EXERCISE BRIEF = Look through the records below for the line with "0L54 18L80 6L72" and the line with "-4L31 9L41 14L36", then return those lines and all lines between, exactly.
-- RECORDS TO PROCESS follows --
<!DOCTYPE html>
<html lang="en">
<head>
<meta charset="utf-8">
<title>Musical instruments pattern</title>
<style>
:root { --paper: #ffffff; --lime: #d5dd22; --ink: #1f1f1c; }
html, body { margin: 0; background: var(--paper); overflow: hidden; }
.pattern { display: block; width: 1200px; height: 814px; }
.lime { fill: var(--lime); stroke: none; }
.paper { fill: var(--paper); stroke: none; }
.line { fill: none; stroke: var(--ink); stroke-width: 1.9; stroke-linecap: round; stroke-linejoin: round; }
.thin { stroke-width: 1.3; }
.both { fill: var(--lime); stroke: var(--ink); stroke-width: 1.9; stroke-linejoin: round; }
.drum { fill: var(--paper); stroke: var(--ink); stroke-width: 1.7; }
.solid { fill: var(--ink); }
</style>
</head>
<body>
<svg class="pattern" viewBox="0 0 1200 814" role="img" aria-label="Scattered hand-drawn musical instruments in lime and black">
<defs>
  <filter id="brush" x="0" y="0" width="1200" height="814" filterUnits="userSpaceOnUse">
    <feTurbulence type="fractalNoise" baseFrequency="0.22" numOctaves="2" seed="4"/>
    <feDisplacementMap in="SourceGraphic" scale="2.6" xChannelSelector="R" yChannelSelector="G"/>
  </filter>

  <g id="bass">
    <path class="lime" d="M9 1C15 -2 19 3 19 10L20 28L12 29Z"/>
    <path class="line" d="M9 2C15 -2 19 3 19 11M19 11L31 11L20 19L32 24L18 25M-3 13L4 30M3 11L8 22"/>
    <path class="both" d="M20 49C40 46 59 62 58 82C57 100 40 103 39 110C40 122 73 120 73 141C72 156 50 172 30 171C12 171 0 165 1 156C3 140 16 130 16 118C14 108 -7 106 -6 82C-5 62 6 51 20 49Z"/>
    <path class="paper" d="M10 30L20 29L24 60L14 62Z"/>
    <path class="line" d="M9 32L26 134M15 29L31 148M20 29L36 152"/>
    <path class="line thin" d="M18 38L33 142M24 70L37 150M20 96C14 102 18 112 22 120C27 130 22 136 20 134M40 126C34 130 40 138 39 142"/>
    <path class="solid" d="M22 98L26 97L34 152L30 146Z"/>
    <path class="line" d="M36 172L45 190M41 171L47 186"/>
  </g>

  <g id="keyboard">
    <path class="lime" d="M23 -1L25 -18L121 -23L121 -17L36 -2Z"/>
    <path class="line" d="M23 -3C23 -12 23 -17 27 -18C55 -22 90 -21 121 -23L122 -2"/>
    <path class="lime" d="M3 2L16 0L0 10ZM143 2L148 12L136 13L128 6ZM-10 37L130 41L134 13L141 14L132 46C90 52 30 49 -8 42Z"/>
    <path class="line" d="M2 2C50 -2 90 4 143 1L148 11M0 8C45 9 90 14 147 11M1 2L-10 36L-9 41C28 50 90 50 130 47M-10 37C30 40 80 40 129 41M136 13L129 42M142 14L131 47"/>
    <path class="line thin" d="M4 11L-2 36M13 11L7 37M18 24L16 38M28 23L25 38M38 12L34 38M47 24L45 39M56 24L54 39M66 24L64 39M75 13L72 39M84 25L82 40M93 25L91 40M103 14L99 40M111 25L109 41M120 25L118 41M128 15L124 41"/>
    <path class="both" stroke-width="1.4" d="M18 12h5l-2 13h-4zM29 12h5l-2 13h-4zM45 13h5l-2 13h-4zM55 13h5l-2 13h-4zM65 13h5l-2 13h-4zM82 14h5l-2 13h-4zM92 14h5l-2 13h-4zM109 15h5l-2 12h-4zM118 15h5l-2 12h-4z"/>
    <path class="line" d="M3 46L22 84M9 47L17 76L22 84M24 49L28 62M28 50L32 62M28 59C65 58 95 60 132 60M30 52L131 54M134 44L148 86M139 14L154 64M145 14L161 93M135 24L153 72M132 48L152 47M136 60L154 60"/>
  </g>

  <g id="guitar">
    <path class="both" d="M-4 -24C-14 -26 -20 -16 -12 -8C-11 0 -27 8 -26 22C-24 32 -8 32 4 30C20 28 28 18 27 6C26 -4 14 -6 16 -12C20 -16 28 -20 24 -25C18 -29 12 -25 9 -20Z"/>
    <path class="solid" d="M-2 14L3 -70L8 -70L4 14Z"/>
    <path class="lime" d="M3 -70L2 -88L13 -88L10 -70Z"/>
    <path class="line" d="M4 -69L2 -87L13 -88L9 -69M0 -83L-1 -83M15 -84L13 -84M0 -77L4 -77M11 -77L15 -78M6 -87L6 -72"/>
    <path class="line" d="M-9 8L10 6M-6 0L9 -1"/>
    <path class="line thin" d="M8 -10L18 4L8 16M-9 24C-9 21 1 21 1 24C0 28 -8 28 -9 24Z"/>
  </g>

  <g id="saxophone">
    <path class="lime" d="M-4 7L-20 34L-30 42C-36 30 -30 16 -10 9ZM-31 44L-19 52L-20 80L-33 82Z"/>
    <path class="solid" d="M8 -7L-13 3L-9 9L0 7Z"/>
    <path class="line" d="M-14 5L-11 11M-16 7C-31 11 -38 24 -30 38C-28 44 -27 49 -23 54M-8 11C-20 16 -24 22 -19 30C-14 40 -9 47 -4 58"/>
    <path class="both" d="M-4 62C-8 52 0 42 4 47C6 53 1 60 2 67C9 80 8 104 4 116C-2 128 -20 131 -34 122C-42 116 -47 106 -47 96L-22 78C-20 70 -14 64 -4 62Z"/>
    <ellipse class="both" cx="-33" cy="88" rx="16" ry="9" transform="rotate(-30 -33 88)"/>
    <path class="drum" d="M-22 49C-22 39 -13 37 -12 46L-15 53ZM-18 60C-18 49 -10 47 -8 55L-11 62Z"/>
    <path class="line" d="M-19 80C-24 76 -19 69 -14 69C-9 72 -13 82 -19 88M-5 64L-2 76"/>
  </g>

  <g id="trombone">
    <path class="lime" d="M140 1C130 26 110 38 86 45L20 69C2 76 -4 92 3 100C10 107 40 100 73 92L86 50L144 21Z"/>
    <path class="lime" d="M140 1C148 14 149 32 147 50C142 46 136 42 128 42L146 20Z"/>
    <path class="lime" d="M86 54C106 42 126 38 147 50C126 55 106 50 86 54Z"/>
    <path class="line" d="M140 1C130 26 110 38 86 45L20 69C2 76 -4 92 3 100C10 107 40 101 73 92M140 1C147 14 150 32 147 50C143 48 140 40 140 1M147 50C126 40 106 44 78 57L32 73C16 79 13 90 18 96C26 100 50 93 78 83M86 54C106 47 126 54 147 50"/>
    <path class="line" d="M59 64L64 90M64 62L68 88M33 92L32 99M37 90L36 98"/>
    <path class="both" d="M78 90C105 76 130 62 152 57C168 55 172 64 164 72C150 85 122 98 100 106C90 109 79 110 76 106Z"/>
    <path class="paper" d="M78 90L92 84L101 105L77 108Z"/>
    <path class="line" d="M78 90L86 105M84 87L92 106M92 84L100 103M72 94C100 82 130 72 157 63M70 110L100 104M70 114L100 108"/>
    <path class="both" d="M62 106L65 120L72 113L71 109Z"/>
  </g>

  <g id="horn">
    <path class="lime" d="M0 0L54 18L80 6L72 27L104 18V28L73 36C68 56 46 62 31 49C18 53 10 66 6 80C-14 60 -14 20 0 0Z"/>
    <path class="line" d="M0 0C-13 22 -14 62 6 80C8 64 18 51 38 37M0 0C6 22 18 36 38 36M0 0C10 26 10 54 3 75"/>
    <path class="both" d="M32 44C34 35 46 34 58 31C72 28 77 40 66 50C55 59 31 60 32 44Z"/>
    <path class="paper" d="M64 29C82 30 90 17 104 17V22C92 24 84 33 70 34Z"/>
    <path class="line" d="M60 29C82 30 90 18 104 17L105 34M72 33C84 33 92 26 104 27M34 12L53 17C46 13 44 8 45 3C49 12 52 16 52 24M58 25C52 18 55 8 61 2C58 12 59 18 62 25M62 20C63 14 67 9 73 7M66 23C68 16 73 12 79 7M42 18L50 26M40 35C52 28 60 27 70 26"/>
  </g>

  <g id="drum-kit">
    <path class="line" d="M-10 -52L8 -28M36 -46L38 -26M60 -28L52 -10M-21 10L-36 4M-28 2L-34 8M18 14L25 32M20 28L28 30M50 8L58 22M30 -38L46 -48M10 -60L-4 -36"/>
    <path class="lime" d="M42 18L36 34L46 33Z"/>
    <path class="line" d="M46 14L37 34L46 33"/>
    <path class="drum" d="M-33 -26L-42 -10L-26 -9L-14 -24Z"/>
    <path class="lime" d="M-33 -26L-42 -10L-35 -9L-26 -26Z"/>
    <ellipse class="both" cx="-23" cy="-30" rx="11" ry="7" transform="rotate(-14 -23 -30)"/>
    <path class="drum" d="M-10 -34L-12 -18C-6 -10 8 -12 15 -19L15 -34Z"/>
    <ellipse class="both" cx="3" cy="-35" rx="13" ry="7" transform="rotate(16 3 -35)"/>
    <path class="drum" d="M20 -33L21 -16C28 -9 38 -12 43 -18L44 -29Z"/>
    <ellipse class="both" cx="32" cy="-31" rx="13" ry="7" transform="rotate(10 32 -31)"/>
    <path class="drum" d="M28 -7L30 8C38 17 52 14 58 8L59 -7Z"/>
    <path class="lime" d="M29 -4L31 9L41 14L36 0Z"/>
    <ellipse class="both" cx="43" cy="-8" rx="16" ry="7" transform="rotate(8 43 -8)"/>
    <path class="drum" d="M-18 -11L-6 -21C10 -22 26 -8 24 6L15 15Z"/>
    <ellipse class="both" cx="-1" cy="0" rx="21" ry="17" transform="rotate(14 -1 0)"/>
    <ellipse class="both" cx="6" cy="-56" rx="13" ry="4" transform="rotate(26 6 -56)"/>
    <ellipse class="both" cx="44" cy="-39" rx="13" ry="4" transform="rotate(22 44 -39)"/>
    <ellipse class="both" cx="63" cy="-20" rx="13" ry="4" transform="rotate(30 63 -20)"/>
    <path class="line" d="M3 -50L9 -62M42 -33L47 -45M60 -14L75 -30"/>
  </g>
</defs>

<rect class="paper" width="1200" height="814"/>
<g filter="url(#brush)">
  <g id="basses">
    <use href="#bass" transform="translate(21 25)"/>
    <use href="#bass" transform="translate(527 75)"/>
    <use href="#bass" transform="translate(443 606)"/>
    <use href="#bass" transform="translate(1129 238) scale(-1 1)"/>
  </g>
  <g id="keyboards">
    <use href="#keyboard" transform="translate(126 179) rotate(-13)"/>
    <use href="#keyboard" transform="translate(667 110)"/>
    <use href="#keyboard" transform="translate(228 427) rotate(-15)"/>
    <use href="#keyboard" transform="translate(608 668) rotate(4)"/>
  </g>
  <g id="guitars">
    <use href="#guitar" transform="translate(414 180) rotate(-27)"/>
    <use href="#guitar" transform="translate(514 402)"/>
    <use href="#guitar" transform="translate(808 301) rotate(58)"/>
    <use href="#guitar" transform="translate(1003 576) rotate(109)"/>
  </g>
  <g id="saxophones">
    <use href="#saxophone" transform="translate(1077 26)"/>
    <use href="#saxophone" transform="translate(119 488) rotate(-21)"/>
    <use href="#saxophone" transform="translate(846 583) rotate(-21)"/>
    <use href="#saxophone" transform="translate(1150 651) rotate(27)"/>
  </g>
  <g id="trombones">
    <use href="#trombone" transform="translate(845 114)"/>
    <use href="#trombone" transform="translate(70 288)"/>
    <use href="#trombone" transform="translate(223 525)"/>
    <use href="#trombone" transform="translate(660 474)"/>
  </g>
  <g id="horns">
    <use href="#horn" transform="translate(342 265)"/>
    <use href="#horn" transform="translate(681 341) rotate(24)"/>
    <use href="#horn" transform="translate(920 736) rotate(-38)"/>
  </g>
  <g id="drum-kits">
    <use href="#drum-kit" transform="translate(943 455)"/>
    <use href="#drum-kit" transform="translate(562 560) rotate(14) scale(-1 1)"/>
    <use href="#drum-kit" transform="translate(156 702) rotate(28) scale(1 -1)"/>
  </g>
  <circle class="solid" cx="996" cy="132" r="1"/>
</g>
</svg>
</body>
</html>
-- RECORDS TO PROCESS concluded --
-- RECORDS TO PROCESS follows --
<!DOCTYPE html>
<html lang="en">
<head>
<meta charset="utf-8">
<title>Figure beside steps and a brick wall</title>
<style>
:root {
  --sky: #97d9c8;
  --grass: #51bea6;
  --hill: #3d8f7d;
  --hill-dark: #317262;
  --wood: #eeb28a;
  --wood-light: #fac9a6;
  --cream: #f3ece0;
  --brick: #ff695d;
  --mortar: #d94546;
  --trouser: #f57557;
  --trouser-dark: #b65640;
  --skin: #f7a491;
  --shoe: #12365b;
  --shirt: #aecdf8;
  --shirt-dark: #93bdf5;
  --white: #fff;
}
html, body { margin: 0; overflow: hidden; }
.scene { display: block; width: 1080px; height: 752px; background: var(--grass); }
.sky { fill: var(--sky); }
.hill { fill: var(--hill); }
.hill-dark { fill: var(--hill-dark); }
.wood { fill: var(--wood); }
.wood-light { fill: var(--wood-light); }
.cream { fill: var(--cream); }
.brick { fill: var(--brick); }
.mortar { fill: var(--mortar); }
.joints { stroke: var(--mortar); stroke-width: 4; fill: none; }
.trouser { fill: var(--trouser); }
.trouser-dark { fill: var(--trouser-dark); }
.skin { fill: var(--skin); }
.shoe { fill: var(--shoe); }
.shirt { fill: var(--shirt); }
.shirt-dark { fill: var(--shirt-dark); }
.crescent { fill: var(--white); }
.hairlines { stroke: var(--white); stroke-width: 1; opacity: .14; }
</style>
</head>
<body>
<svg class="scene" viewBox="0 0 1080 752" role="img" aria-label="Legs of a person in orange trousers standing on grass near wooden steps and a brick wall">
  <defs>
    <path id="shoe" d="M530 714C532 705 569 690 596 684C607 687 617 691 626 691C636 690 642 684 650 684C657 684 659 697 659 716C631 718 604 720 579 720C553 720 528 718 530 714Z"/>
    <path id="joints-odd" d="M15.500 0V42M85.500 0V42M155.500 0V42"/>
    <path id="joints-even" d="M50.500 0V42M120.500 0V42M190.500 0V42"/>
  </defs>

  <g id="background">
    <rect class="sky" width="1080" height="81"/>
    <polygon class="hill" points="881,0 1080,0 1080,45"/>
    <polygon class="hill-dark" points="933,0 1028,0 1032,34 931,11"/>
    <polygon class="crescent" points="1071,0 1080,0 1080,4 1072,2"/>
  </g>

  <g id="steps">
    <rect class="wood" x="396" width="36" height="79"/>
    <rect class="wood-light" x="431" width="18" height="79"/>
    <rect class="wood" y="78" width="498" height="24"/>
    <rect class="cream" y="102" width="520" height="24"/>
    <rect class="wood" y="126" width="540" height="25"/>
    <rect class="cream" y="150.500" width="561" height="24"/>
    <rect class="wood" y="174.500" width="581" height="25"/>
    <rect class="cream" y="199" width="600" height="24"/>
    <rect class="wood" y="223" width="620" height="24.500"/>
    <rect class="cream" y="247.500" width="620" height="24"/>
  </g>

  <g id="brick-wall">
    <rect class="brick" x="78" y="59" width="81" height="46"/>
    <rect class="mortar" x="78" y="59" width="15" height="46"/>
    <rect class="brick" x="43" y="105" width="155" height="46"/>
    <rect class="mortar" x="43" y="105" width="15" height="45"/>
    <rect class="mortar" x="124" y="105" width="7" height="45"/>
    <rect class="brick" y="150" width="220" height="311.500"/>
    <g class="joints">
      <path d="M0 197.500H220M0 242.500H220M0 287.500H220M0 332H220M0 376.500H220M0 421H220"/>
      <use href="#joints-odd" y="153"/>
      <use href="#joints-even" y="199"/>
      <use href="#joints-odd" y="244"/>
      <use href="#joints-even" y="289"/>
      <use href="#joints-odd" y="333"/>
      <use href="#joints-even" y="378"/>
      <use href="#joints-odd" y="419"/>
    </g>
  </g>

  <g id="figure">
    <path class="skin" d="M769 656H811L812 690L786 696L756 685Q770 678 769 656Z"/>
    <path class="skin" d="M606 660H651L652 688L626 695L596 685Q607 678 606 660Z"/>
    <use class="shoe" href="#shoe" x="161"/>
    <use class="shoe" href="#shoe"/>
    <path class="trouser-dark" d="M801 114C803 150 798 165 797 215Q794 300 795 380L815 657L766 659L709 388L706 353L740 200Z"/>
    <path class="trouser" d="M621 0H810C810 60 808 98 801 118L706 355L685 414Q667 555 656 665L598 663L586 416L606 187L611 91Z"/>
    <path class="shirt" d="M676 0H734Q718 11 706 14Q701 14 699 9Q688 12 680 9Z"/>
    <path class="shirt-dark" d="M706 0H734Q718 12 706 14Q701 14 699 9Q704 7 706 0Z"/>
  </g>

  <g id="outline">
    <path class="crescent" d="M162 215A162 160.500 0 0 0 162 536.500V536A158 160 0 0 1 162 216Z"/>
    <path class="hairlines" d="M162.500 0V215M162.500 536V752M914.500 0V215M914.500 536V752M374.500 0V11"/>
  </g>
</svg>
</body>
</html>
-- RECORDS TO PROCESS concluded --
FINISHED EXERCISE =
    <path class="lime" d="M0 0L54 18L80 6L72 27L104 18V28L73 36C68 56 46 62 31 49C18 53 10 66 6 80C-14 60 -14 20 0 0Z"/>
    <path class="line" d="M0 0C-13 22 -14 62 6 80C8 64 18 51 38 37M0 0C6 22 18 36 38 36M0 0C10 26 10 54 3 75"/>
    <path class="both" d="M32 44C34 35 46 34 58 31C72 28 77 40 66 50C55 59 31 60 32 44Z"/>
    <path class="paper" d="M64 29C82 30 90 17 104 17V22C92 24 84 33 70 34Z"/>
    <path class="line" d="M60 29C82 30 90 18 104 17L105 34M72 33C84 33 92 26 104 27M34 12L53 17C46 13 44 8 45 3C49 12 52 16 52 24M58 25C52 18 55 8 61 2C58 12 59 18 62 25M62 20C63 14 67 9 73 7M66 23C68 16 73 12 79 7M42 18L50 26M40 35C52 28 60 27 70 26"/>
  </g>

  <g id="drum-kit">
    <path class="line" d="M-10 -52L8 -28M36 -46L38 -26M60 -28L52 -10M-21 10L-36 4M-28 2L-34 8M18 14L25 32M20 28L28 30M50 8L58 22M30 -38L46 -48M10 -60L-4 -36"/>
    <path class="lime" d="M42 18L36 34L46 33Z"/>
    <path class="line" d="M46 14L37 34L46 33"/>
    <path class="drum" d="M-33 -26L-42 -10L-26 -9L-14 -24Z"/>
    <path class="lime" d="M-33 -26L-42 -10L-35 -9L-26 -26Z"/>
    <ellipse class="both" cx="-23" cy="-30" rx="11" ry="7" transform="rotate(-14 -23 -30)"/>
    <path class="drum" d="M-10 -34L-12 -18C-6 -10 8 -12 15 -19L15 -34Z"/>
    <ellipse class="both" cx="3" cy="-35" rx="13" ry="7" transform="rotate(16 3 -35)"/>
    <path class="drum" d="M20 -33L21 -16C28 -9 38 -12 43 -18L44 -29Z"/>
    <ellipse class="both" cx="32" cy="-31" rx="13" ry="7" transform="rotate(10 32 -31)"/>
    <path class="drum" d="M28 -7L30 8C38 17 52 14 58 8L59 -7Z"/>
    <path class="lime" d="M29 -4L31 9L41 14L36 0Z"/>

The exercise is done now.